[RECORDS FOR PROCESSING Boundary: Start]

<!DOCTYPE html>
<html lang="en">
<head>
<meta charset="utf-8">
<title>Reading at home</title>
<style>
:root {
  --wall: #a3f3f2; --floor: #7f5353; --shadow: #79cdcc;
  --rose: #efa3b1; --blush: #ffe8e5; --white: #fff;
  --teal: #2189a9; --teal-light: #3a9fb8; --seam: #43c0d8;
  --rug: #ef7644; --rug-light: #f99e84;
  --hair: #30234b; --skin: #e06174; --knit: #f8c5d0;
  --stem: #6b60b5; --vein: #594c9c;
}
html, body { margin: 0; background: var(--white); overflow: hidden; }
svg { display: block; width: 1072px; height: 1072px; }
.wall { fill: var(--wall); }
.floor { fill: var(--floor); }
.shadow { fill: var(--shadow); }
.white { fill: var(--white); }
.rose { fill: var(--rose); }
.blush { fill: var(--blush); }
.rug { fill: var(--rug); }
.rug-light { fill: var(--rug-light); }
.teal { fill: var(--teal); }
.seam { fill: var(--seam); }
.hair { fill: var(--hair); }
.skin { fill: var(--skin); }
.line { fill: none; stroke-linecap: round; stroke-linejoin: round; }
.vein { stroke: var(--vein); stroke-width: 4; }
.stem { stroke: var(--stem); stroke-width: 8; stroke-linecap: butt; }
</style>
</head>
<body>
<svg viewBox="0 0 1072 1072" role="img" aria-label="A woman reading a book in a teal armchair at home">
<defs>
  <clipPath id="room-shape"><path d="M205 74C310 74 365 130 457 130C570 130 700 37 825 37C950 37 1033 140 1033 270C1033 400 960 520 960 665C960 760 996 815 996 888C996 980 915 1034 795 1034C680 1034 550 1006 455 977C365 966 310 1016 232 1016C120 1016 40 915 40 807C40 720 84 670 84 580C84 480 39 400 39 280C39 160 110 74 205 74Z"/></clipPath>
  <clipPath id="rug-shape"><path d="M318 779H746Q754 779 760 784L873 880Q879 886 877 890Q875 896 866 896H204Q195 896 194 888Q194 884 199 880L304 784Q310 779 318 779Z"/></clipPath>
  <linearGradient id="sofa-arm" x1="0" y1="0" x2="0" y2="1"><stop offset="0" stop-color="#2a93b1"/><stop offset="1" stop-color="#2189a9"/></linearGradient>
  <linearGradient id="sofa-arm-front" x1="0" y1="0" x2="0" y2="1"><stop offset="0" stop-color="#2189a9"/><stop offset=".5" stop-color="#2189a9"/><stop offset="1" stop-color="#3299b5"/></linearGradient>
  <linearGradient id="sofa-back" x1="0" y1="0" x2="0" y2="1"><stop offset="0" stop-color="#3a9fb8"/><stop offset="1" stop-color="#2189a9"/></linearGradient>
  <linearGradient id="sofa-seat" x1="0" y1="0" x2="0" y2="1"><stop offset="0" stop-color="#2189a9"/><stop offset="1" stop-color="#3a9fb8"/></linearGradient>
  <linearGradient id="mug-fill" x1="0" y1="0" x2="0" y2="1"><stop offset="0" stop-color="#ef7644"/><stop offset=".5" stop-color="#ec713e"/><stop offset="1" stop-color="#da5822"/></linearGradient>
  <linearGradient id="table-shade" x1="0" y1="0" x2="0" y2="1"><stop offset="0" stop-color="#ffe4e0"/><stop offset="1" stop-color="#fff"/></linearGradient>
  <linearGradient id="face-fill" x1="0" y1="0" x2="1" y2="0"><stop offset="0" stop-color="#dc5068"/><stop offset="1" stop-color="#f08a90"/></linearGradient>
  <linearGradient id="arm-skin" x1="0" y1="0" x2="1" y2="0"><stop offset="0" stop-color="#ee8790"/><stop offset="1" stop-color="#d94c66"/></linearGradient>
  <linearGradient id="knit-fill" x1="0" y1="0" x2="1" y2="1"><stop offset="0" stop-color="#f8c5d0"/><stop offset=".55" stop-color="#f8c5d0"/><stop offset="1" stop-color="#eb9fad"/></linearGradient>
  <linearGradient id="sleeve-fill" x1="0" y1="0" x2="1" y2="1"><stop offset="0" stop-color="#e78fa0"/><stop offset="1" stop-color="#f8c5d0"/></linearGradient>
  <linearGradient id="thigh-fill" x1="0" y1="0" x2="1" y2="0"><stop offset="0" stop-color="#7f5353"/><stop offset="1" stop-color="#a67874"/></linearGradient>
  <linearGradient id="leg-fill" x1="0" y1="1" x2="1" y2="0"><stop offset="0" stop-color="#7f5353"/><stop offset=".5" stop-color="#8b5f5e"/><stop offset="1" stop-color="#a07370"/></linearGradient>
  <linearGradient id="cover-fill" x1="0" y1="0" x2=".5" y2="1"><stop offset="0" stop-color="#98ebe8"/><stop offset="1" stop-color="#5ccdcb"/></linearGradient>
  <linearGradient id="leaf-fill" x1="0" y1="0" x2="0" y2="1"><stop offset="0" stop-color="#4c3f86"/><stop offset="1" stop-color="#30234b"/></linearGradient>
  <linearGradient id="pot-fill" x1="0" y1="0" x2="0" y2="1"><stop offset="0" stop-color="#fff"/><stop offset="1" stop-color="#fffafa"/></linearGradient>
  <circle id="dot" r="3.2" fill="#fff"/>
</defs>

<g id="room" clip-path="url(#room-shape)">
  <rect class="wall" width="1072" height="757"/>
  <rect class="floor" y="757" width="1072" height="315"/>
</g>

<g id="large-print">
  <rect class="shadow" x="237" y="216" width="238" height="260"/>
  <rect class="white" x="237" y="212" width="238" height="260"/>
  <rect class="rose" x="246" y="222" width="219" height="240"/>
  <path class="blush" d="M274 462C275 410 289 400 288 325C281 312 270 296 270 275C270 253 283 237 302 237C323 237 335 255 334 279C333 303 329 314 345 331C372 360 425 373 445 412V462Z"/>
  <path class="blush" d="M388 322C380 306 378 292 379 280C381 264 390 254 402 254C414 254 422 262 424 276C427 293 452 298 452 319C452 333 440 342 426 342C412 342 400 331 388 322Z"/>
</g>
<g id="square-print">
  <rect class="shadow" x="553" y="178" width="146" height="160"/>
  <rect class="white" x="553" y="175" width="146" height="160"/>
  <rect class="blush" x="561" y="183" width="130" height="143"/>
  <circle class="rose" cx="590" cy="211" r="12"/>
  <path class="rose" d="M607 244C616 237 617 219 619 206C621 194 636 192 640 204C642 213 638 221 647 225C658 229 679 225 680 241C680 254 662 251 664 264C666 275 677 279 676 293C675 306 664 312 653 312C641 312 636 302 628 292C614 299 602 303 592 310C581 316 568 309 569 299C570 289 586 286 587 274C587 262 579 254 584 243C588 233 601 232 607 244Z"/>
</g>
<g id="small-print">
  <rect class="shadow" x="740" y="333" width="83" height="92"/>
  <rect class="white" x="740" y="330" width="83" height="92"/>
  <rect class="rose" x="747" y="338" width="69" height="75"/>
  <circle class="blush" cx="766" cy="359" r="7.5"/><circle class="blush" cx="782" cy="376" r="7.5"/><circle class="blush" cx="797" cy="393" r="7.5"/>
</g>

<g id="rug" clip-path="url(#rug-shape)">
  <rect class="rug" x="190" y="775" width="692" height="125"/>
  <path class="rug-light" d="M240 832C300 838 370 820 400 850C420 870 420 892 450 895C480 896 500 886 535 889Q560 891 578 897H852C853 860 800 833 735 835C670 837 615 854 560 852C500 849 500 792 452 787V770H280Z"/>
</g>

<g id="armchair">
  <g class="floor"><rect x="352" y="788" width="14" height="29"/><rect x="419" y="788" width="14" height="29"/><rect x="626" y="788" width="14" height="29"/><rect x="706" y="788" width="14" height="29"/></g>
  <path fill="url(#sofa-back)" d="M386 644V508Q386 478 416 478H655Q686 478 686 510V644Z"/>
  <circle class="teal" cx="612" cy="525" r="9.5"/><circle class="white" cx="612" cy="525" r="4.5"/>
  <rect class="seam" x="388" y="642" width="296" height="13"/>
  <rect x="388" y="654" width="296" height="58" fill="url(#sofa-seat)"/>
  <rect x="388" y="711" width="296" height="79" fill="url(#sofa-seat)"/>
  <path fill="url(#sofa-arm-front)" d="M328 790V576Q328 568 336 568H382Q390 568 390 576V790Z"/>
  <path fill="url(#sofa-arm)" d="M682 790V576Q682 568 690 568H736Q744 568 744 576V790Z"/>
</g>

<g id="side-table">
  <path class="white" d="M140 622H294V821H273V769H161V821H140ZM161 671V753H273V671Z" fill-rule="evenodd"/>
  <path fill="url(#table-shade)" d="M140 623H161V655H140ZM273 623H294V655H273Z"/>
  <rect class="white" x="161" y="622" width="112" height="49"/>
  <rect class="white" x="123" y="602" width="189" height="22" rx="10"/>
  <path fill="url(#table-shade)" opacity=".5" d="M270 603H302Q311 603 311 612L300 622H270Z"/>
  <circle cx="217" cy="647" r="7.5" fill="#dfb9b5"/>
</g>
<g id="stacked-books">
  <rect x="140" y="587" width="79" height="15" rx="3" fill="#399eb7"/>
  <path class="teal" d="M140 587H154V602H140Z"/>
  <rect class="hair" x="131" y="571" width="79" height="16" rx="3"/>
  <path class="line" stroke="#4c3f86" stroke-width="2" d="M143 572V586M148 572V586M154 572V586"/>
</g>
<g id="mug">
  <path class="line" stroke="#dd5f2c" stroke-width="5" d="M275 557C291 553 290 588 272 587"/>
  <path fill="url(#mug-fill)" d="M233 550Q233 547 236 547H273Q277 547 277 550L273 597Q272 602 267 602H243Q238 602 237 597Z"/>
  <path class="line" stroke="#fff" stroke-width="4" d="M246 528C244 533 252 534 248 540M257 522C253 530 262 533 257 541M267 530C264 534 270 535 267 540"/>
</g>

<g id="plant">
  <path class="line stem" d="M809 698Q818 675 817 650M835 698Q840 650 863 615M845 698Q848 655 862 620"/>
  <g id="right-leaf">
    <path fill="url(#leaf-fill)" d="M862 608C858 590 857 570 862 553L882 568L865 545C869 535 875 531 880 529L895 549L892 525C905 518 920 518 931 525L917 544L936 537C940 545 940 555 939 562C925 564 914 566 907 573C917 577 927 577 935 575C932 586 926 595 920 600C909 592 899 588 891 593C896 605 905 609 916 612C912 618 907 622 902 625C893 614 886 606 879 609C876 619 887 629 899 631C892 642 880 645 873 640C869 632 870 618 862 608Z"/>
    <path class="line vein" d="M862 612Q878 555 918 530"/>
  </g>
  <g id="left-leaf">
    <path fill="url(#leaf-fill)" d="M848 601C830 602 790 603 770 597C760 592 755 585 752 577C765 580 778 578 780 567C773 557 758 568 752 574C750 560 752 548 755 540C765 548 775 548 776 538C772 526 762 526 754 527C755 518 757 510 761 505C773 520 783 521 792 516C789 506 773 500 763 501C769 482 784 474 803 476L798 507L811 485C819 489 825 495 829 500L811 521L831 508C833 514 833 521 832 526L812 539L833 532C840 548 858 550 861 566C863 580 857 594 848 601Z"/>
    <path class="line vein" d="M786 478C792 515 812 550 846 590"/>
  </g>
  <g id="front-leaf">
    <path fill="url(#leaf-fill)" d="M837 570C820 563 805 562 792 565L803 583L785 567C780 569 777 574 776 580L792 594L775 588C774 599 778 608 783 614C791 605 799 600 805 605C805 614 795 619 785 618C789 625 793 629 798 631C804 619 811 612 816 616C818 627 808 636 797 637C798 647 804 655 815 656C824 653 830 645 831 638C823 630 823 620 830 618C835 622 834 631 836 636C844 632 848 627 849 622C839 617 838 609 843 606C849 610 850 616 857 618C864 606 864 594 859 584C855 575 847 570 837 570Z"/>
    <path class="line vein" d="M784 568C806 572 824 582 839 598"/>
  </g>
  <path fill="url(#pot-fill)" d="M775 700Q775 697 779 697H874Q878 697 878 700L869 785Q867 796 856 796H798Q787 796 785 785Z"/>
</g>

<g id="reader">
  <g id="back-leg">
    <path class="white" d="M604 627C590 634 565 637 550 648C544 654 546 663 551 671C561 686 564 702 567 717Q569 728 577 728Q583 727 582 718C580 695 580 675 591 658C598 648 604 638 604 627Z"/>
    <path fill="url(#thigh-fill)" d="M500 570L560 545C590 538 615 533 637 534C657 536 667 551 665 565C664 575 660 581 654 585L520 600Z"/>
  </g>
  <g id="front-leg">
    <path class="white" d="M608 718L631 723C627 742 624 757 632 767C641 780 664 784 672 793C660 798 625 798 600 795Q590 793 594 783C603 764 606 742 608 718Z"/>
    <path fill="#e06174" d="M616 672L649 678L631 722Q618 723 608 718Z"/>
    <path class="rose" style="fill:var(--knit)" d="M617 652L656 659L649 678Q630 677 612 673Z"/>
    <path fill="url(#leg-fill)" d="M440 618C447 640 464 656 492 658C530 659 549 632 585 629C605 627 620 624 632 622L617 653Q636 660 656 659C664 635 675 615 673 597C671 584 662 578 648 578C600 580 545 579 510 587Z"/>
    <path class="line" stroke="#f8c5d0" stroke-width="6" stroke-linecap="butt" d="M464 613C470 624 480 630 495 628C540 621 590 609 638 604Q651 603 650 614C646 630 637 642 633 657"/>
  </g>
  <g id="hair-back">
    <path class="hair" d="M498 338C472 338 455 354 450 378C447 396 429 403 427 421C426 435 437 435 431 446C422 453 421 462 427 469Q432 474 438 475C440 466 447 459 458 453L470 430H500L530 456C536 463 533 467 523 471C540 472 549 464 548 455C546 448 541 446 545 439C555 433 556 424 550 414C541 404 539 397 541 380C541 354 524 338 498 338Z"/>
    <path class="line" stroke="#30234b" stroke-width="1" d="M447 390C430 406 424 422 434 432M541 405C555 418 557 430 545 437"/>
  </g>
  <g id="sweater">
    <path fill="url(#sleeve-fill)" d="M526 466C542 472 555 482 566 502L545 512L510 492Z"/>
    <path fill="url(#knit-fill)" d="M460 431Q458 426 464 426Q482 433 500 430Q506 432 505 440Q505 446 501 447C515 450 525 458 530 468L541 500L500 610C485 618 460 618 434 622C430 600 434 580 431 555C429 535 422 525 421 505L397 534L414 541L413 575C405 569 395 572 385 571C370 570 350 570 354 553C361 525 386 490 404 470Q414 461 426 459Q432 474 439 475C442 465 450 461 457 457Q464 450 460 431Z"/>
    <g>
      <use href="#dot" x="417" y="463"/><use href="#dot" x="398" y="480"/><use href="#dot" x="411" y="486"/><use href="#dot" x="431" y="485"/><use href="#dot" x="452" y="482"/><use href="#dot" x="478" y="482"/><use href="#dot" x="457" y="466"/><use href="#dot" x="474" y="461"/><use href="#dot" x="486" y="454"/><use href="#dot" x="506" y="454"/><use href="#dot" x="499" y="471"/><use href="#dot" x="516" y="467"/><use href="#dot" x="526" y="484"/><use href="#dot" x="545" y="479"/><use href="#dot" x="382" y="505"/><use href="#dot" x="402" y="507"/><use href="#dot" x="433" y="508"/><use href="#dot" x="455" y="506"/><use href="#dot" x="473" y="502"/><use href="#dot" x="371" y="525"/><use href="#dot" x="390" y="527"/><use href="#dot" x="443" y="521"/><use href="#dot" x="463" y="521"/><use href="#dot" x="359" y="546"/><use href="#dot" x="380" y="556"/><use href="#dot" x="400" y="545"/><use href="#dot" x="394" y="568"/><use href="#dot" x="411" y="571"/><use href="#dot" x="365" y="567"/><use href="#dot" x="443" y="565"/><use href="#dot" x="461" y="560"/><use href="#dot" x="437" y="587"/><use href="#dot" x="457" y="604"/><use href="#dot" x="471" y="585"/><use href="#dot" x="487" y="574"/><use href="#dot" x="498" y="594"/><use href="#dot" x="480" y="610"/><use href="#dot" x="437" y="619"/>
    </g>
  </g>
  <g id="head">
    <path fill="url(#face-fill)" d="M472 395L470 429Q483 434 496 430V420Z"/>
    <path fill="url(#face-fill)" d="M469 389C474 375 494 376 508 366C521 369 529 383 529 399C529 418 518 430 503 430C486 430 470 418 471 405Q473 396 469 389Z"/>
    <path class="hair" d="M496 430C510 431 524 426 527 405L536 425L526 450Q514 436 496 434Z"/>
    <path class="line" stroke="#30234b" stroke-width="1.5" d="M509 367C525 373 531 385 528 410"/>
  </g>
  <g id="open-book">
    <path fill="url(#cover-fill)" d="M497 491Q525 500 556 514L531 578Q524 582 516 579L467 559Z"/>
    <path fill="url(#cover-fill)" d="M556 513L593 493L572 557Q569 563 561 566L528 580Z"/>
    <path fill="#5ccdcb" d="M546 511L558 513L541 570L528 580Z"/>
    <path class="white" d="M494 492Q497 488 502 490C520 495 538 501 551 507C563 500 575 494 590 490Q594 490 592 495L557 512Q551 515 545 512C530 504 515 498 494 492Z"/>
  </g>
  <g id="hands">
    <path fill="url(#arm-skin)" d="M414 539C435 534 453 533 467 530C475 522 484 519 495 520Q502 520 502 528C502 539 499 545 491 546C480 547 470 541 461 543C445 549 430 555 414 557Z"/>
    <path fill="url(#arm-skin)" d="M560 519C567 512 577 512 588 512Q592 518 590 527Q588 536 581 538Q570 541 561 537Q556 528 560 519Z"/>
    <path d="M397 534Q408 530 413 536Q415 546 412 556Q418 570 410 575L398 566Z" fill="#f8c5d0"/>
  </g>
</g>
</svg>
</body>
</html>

[RECORDS FOR PROCESSING Boundary: End]

* ACTIVITY
The answer should consist of every line above in which "teal" appears.

* OUTPUT FOR THIS EXERCISE
  --teal: #2189a9; --teal-light: #3a9fb8; --seam: #43c0d8;
.teal { fill: var(--teal); }
<svg viewBox="0 0 1072 1072" role="img" aria-label="A woman reading a book in a teal armchair at home">
  <circle class="teal" cx="612" cy="525" r="9.5"/><circle class="white" cx="612" cy="525" r="4.5"/>
  <path class="teal" d="M140 587H154V602H140Z"/>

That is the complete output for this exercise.